Look for the word "width" in the entries and copy every line where it shows up.
[Data for analysis — start]
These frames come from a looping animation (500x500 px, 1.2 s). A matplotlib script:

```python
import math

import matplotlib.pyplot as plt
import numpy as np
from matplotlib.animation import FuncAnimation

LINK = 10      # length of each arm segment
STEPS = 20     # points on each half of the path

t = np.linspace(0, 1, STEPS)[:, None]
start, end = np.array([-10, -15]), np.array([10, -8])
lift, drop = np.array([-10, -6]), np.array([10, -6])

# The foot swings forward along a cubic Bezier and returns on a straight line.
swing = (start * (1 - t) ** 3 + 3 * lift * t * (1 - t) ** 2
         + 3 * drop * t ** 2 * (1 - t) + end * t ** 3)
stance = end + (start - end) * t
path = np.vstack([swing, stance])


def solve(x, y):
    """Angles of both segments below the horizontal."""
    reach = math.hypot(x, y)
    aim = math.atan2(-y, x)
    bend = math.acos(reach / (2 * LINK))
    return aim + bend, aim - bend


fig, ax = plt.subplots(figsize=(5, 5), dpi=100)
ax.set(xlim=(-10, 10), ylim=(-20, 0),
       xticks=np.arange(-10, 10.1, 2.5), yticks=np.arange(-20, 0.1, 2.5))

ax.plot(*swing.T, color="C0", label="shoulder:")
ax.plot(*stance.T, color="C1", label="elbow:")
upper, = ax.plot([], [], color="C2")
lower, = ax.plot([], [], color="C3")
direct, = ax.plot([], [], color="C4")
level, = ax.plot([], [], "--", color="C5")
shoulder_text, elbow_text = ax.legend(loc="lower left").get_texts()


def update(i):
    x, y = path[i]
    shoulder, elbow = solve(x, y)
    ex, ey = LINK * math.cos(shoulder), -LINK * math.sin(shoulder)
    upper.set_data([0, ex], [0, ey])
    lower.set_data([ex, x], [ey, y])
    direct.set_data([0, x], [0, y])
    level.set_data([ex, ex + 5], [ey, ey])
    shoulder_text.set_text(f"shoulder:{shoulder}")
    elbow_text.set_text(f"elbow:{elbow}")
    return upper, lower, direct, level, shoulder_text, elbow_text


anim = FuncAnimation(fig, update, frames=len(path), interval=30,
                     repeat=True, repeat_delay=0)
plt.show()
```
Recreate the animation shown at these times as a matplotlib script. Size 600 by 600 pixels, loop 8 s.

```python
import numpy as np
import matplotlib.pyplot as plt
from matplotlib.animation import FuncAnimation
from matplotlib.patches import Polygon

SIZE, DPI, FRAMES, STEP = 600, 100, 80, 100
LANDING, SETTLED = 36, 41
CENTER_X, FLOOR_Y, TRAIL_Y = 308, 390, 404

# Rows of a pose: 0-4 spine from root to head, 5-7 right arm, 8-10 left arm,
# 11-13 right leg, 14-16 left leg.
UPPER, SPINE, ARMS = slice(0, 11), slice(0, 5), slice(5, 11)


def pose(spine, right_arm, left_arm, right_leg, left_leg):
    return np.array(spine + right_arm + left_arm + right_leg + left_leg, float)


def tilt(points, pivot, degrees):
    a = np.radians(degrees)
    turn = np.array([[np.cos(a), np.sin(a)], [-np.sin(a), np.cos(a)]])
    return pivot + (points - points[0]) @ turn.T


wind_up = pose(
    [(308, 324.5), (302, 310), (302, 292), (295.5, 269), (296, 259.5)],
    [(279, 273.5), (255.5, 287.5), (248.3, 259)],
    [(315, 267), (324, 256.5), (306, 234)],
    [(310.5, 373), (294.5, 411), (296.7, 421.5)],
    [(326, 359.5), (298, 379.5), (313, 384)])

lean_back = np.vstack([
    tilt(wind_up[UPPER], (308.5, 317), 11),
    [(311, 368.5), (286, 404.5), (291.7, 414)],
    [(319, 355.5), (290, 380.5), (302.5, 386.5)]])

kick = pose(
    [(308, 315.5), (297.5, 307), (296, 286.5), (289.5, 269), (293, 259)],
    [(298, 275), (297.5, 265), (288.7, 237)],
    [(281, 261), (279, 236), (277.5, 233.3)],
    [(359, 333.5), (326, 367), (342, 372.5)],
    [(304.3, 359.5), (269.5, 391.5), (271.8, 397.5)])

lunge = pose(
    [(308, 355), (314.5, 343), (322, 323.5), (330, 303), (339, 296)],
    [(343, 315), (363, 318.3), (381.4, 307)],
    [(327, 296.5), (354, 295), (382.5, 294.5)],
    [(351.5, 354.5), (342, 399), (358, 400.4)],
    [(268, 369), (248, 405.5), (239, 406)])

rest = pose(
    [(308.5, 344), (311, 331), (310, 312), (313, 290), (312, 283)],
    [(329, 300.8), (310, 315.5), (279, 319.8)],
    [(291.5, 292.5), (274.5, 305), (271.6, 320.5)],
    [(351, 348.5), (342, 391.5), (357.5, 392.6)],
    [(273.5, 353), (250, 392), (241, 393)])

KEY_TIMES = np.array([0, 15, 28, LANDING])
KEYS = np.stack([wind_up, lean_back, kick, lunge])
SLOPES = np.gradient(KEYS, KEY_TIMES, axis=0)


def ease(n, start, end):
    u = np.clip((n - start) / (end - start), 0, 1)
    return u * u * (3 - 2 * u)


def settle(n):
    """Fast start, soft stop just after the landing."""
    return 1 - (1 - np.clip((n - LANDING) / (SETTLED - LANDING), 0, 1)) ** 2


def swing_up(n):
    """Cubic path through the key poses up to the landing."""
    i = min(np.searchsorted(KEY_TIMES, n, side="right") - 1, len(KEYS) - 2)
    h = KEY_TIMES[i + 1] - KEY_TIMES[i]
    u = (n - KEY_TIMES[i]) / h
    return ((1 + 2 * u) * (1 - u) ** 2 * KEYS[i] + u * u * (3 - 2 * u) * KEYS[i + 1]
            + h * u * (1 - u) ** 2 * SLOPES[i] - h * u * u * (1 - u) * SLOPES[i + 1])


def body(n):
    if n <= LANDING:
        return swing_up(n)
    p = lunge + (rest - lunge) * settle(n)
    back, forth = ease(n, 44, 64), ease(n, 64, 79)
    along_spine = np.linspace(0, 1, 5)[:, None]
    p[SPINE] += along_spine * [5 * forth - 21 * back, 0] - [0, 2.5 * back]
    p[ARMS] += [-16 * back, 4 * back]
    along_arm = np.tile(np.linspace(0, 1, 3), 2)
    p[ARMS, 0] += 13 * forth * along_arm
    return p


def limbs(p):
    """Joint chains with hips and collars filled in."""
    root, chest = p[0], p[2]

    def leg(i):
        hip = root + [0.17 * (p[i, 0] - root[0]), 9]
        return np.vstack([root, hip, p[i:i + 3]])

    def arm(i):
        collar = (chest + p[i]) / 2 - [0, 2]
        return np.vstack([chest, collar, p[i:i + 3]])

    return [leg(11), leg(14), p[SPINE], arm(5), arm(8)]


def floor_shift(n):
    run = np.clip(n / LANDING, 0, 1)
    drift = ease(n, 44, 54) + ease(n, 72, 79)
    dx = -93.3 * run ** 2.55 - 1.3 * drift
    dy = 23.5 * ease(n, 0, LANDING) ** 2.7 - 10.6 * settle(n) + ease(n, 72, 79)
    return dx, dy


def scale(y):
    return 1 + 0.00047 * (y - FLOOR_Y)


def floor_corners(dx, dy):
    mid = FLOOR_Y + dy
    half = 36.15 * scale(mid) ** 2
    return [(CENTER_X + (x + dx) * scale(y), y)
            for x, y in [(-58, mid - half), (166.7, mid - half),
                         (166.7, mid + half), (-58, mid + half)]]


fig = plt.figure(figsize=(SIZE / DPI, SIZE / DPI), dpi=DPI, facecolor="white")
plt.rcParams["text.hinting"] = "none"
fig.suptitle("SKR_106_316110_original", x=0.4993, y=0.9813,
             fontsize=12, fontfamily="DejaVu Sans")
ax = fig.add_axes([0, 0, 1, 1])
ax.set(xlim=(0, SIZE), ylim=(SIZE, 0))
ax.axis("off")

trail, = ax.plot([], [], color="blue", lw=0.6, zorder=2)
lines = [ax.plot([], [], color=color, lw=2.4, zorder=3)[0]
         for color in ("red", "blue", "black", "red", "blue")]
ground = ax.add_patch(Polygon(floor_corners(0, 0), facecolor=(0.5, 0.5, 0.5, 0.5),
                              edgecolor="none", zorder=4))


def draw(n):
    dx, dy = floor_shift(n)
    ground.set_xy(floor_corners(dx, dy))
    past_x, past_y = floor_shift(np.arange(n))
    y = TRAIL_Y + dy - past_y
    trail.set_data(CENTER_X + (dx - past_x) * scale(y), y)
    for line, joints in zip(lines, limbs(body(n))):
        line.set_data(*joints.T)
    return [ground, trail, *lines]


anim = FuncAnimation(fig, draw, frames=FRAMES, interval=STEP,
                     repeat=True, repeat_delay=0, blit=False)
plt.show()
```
[Data for analysis — finish]
[Data for analysis — start]
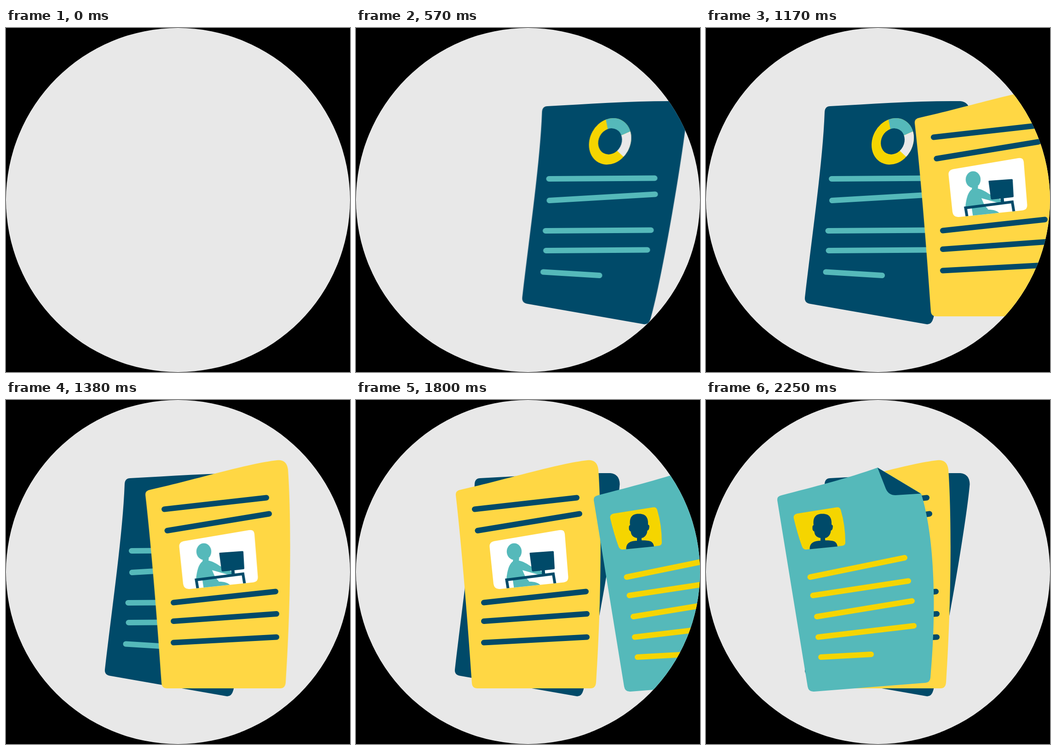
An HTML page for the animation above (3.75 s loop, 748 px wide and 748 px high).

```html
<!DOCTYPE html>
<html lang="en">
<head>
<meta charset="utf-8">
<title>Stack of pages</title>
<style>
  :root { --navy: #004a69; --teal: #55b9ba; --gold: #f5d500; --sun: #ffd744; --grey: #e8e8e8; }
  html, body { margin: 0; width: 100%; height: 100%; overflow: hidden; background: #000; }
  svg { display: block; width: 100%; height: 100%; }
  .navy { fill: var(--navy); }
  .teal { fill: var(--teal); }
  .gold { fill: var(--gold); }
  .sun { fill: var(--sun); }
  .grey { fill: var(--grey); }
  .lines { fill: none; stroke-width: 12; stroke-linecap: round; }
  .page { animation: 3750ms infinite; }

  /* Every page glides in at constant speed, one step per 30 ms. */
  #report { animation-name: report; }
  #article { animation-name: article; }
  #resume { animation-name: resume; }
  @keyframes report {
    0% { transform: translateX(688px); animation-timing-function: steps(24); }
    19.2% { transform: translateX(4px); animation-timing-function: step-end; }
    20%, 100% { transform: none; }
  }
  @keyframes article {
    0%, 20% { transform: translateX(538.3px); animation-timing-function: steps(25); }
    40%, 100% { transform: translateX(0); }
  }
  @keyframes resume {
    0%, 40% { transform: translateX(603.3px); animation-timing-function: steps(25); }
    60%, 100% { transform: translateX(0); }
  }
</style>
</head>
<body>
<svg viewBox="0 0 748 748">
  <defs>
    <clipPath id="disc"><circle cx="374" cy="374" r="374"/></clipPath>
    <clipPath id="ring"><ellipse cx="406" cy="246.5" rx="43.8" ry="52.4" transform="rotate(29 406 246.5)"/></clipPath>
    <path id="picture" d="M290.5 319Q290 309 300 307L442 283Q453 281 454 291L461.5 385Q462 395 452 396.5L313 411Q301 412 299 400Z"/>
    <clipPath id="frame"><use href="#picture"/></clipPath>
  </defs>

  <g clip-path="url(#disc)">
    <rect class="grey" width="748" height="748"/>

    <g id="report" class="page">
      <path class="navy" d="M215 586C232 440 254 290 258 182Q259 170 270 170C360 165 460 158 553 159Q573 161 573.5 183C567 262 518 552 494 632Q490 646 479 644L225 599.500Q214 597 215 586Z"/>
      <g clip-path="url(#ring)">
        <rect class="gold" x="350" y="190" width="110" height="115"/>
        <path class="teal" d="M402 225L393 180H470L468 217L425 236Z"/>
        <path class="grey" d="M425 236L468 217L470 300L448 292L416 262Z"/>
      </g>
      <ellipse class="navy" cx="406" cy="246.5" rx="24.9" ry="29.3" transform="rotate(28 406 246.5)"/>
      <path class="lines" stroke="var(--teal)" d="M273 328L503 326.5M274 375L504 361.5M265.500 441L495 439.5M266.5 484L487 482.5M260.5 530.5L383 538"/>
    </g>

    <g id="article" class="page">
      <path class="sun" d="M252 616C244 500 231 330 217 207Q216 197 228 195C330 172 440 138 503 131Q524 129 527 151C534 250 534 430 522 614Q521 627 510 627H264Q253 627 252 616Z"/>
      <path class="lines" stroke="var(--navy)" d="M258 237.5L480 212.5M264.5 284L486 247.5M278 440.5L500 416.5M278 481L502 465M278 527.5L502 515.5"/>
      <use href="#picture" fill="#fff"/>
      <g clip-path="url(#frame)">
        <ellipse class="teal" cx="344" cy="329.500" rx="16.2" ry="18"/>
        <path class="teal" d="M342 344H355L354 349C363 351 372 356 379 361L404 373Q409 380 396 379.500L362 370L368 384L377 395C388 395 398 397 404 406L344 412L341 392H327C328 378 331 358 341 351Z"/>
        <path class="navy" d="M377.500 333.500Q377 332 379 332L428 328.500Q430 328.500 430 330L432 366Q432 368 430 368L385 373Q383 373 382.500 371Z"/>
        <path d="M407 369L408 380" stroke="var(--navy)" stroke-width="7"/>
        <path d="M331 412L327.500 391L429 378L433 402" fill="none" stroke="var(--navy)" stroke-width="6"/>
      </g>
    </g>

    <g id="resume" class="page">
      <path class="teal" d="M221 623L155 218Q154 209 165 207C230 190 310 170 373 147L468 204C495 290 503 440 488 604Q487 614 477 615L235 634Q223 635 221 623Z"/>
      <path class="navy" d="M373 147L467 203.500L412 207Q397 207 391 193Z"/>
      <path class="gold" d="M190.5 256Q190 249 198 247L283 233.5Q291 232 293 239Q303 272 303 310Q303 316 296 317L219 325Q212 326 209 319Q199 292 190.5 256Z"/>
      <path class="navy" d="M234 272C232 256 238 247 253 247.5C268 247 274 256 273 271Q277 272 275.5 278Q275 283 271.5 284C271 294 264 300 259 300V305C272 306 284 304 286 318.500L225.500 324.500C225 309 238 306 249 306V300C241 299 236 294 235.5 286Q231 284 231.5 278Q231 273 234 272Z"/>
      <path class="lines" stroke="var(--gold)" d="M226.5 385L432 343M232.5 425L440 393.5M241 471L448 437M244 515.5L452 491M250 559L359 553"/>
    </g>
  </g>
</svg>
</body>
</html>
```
[Data for analysis — finish]
[Final answer]
  html, body { margin: 0; width: 100%; height: 100%; overflow: hidden; background: #000; }
  svg { display: block; width: 100%; height: 100%; }
  .lines { fill: none; stroke-width: 12; stroke-linecap: round; }
    <rect class="grey" width="748" height="748"/>
        <rect class="gold" x="350" y="190" width="110" height="115"/>
        <path d="M407 369L408 380" stroke="var(--navy)" stroke-width="7"/>
        <path d="M331 412L327.500 391L429 378L433 402" fill="none" stroke="var(--navy)" stroke-width="6"/>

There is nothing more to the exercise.